------ ENTRIES SUPPLIED

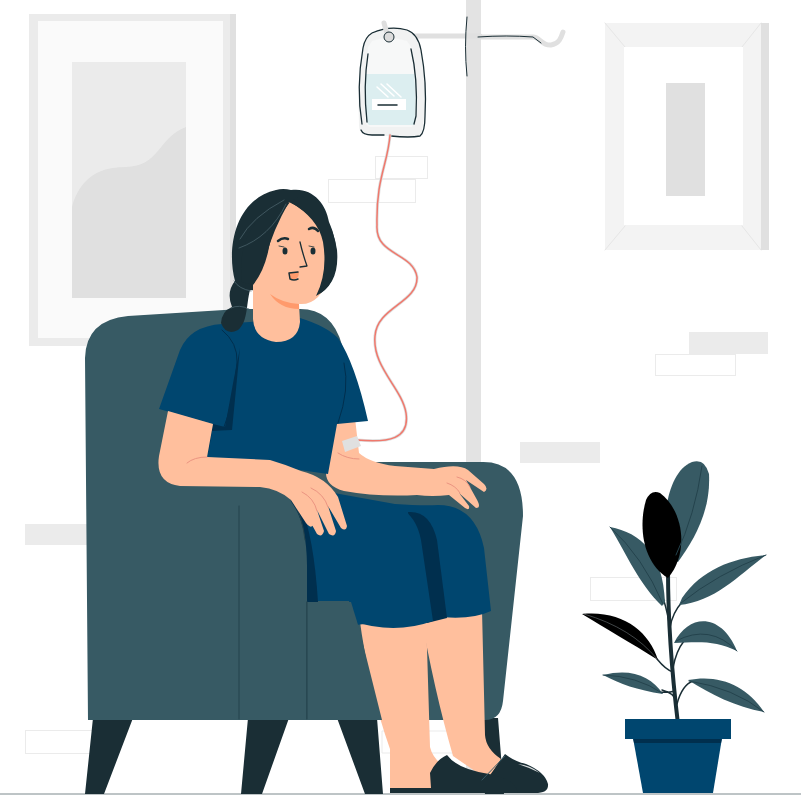
<!DOCTYPE html>
<html lang="en">
<head>
<meta charset="utf-8">
<title>Infusion therapy illustration</title>
<style>
:root{--paper:#fff;--mist:#f5f5f5;--fog:#ebebeb;--ash:#e0e0e0;--chair:#375a64;--chair-line:#24434d;--ink:#1a2e35;--dress:#00466f;--dress-shade:#002f4e;--skin:#ffbf9d;--skin-line:#eb9481;--lip:#ff9a6c;--fluid:#dceef0;--tube:#f0786c}
html,body{margin:0;background:var(--paper);overflow:hidden}
svg{display:block;width:801px;height:795px}
.paper{fill:var(--paper)}.mist{fill:var(--mist)}.fog{fill:var(--fog)}.ash{fill:var(--ash)}
.chair{fill:var(--chair)}.ink{fill:var(--ink)}.dress{fill:var(--dress)}.dress-shade{fill:var(--dress-shade)}.skin{fill:var(--skin)}
.line{fill:none;stroke-linecap:round;stroke-linejoin:round}
.ink-line{stroke:var(--ink)}.skin-line{stroke:var(--skin-line)}.chair-line{stroke:var(--chair-line)}
.brick-outline{fill:var(--paper);stroke:var(--fog)}
</style>
</head>
<body>
<svg viewBox="0 0 801 795" role="img" aria-label="Woman seated in an armchair receiving an intravenous drip">
<rect class="paper" width="801" height="795"/>

<g id="wall-bricks">
<rect class="brick-outline" x="375.500" y="156.500" width="52" height="22"/>
<rect class="brick-outline" x="328.500" y="179.500" width="87" height="23"/>
<rect class="fog" x="689" y="332" width="79" height="22"/>
<rect class="brick-outline" x="655.500" y="354.500" width="80" height="21"/>
<rect class="fog" x="520" y="442" width="80" height="21"/>
<rect class="brick-outline" x="590.500" y="577.500" width="86" height="23"/>
<rect class="fog" x="25" y="524" width="70" height="21"/>
<rect class="brick-outline" x="25.500" y="730.500" width="80" height="23"/>
<path class="brick-outline" d="M382 753V731H460V753Z"/>
</g>

<g id="left-frame">
<rect class="ash" x="35" y="14" width="201" height="332"/>
<rect class="fog" x="29" y="14" width="201" height="332"/>
<rect x="38" y="21" width="185" height="317" fill="#fafafa"/>
<rect class="fog" x="72" y="62" width="114" height="236"/>
<path class="ash" d="M72 298V207C79 181 96 167 125 167C161 166 157 138 186 127V298Z"/>
</g>

<g id="right-frame">
<rect class="ash" x="612" y="23" width="157" height="227"/>
<rect x="605" y="23" width="156" height="227" fill="#f3f3f3"/>
<path class="line" d="M605 23L625 47M761 23L742 47M605 250L625 226M761 250L742 226" stroke="#e6e6e6"/>
<rect class="paper" x="624" y="47" width="119" height="178"/>
<rect class="ash" x="666" y="83" width="39" height="113"/>
</g>

<g id="drip-stand">
<rect x="466" y="0" width="15" height="790" fill="#e3e3e3"/>
<path class="line" d="M384 36H480" stroke="#e0e0e0" stroke-width="5"/>
<path class="line" d="M481 37H533C540 37 542 46 551 45C559 44 561 38 563 32" stroke="#e0e0e0" stroke-width="5"/>
<path class="line ink-line" d="M467 17Q464 47 467 76M478 37Q507 35 533 37L541 43"/>
</g>

<g id="drip-bag">
<path d="M371 33Q385 25 406 30Q417 33 420 46Q426 73 425 110L422 132Q420 137 412 137L366 135Q359 134 359 125Q357 84 363 49Q364 38 371 33Z" fill="#f1f2f2"/>
<path d="M372 41Q388 35 407 41L412 48Q418 84 415 121L412 127H370Q365 126 365 118Q364 79 368 47Z" fill="#f7f8f8"/>
<path d="M366 74H414Q417 101 414 125H369Q364 123 365 74Z" fill="var(--fluid)"/>
<path class="line" d="M377 87L388 97M381 84L394 96M387 84L401 97" stroke="#fff" stroke-width="1.500"/>
<rect class="paper" x="372" y="99" width="34" height="11"/>
<path class="line ink-line" d="M378 105H397" stroke-width="1.500"/>
<path class="line ink-line" d="M372 33Q390 25 407 30Q418 34 421 50Q427 82 425 116Q425 132 420 136Q410 138 391 136M362 124Q356 88 363 48Q365 37 372 33M368 54Q363 86 367 122M411 49Q418 78 416 116L414 124M361 130Q363 135 372 135H384" stroke-width="1.300"/>
<path class="line" d="M384 23L388 37" stroke="#dedede" stroke-width="5"/>
<circle cx="389" cy="37" r="5" fill="#dcdcdc" stroke="#1a2e35"/>
</g>

<g id="potted-plant">
<g class="line ink-line">
<path d="M668 570C668 619 672 674 678 724" stroke-width="4"/>
<path d="M673 672Q666 670 657 659M669 622Q666 606 662 595M670 628Q672 613 683 601M673 668Q676 651 684 641M675 691Q668 693 659 692M677 704Q682 685 693 681M676 701Q674 693 662 690" stroke-width="1.500"/>
</g>
<g class="chair">
<path d="M668 557C660 515 669 471 692 462Q705 458 709 474C711 511 694 540 678 562Z"/>
<path d="M610 527C641 533 663 553 665 602L662 606C639 584 627 555 610 527Z"/>
<path d="M766 555C733 558 702 569 682 598L679 605C715 602 740 574 766 555Z"/>
<path d="M674 643C690 612 722 614 737 651C716 640 697 642 674 643Z"/>
<path d="M603 675C631 668 651 676 663 694C636 690 621 684 603 675Z"/>
<path d="M688 680C719 674 746 685 764 712C735 707 711 694 688 680Z"/>
</g>
<path d="M668 578C643 563 638 527 646 500Q651 489 660 493C683 510 690 552 668 578Z"/>
<path d="M582 614C622 610 649 631 658 660C631 643 605 628 582 614Z"/>
<path class="line" d="M702 466Q695 515 676 555M610 527Q643 557 663 604M766 555Q717 574 681 603M737 651Q710 623 676 641M603 675Q637 676 662 693M764 712Q734 688 689 681" stroke="#24434d"/>
<path class="line" d="M584 614Q632 628 657 659" stroke="#5d6568" stroke-width=".7"/>
<path class="dress" d="M633 738H722L713 793H643Z"/>
<path class="dress-shade" d="M633 738H722L721 743H634Z"/>
<rect class="dress" x="625" y="719" width="106" height="20"/>
</g>

<path id="floor-line" class="line" d="M0 794H801" stroke="#7d898d"/>

<g id="armchair-back">
<path class="ink" d="M93 718H133L104 794H85ZM248 718H289L262 794H241ZM337 718H377L383 794H365ZM470 718H498L504 794H485Z"/>
<path class="chair" d="M85 358Q86 320 128 316L240 309H300Q332 309 342 345L352 462H482Q523 461 523 516L503 701Q501 720 485 720H88Z"/>
</g>

<g id="legs">
<path class="skin" d="M420 610H482L485 735Q486 749 501 759L488 780L453 756Q434 690 420 610Z"/>
<path class="skin" d="M359 615H426L430 747Q433 760 448 769L437 788H390V749Q369 690 359 615Z"/>
<path class="ink" d="M488 778L505 754Q514 761 526 764Q545 772 548 784Q549 793 535 793H502Z"/>
<path d="M518 764Q530 765 540 773L529 768Z" fill="#d8dcdd"/>
<path class="ink" d="M390 788H431L430 773Q436 760 447 755Q457 769 489 774Q516 779 518 793H390Z"/>
<path class="line" d="M482 780L505 756" stroke="#375a64"/>
</g>

<g id="skirt">
<path class="dress" d="M290 485L395 504Q423 506 438 505Q475 505 484 548L491 611Q470 621 432 616L356 625L350 601H300Z"/>
<path class="dress-shade" d="M408 512Q430 510 437 540L447 618L427 623Z"/>
<path class="dress" d="M290 492L380 504Q414 504 421 540L433 621Q394 635 352 621L349 601H310Z"/>
<path class="dress-shade" d="M290 492Q312 510 318 602H306Z"/>
</g>

<g id="far-arm">
<path class="skin" d="M335 418H355L359 453Q370 463 395 466L434 469Q458 463 468 470L484 484Q489 489 484 492L466 480L476 498Q482 508 476 508L459 493L469 506Q470 511 465 508L449 495Q432 497 417 495Q377 497 344 491Q325 486 326 471Z"/>
<path class="line skin-line" d="M447 483Q456 486 460 493M457 477Q466 479 470 487M338 453Q347 459 359 459"/>
</g>

<g id="top">
<path class="dress" d="M222 324Q190 326 180 350L159 409L213 424L207 457L328 474L337 424L368 421Q355 363 338 338Q326 326 300 318Z"/>
<path class="dress-shade" d="M213 424L225 427L234 378L240 348L232 430L211 431L208 456Z"/>
<path class="line" d="M222 330Q238 343 237 362Q235 387 228 415L224 427M344 363Q350 389 338 423" stroke="#002f4e"/>
</g>

<g id="armchair-arm">
<path class="chair" d="M190 486H258Q306 487 307 565V719H140V486Z"/>
<path class="line chair-line" d="M239 506V719M307 602V719M270 487Q300 493 305 540"/>
<path class="chair" d="M307 602H351L359 628L382 720H307Z"/>
<path class="line chair-line" d="M307 602V719"/>
</g>

<g id="near-arm">
<path class="skin" d="M168 411L213 424L207 457L270 460Q287 465 301 471Q326 477 338 497L347 526Q346 532 341 528L328 506L336 531Q335 538 329 534L317 510L324 531Q322 538 317 534L306 514L313 524Q312 530 306 523L291 500Q279 489 260 487L180 486Q155 483 159 456Z"/>
<path class="line skin-line" d="M302 492Q314 498 317 511M311 488Q324 494 328 507M207 457Q194 457 187 463"/>
</g>

<g id="head">
<path class="ink" d="M291 190C312 187 326 203 329 222C342 251 339 287 315 296L250 290C246 305 248 322 238 330Q226 336 221 323Q222 311 232 307Q226 292 235 281C226 247 236 199 276 190Q283 188 291 190Z"/>
<path class="skin" d="M289 202C304 209 323 225 326 240C327 268 326 289 318 297Q310 305 299 304L300 322Q298 342 276 342Q254 339 253 319V273Q244 266 250 258Q257 252 266 257Q272 232 289 202Z"/>
<path d="M270 294Q282 303 299 304V309Q280 309 270 294Z" fill="var(--lip)"/>
<path class="ink" d="M290 202Q274 221 269 247Q265 270 253 285L242 282Q236 240 266 211Z"/>
<path class="ink" d="M290 202Q318 218 323 242Q328 272 316 296Q340 284 337 250Q331 211 300 195Z"/>
<path class="line" d="M286 204Q270 237 239 248M284 200Q252 217 240 239M234 281Q239 289 251 291M231 308Q239 304 249 309" stroke="#49616a" stroke-width=".8"/>
<path class="line ink-line" d="M278 241Q283 237 288 239M309 229Q314 226 318 231" stroke-width="2.500"/>
<ellipse class="ink" cx="285" cy="251" rx="2.500" ry="3.500"/>
<ellipse class="ink" cx="313" cy="251" rx="2.500" ry="3.500"/>
<path class="line ink-line" d="M279 246L284 247M309 246L314 247" stroke-width=".8"/>
<path class="line ink-line" d="M300 242Q303 255 307 266L300 267" stroke-width="1.300"/>
<path d="M289 273L299 272Q299 280 291 280Z" fill="var(--lip)"/>
<path class="line ink-line" d="M298 272L289 273L290 279Q294 281 298 279" stroke-width="1.500"/>
</g>

<g id="drip-line">
<path class="line" d="M390 135C388 164 376 177 377 225C375 256 413 252 417 277C418 303 377 307 375 336C372 367 402 388 406 413C410 439 389 443 357 440" stroke="#dedede" stroke-width="3"/>
<path class="line" d="M390 135C388 164 376 177 377 225C375 256 413 252 417 277C418 303 377 307 375 336C372 367 402 388 406 413C410 439 389 443 357 440" stroke="var(--tube)" stroke-width="1.500"/>
<path class="ash" d="M342 441L357 436L361 446L345 452Z"/>
</g>
</svg>
</body>
</html>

------------

Lines in the data that hold "drip" are to be counted, and the number alone reported.

**RESULT OF THIS EXERCISE**.
4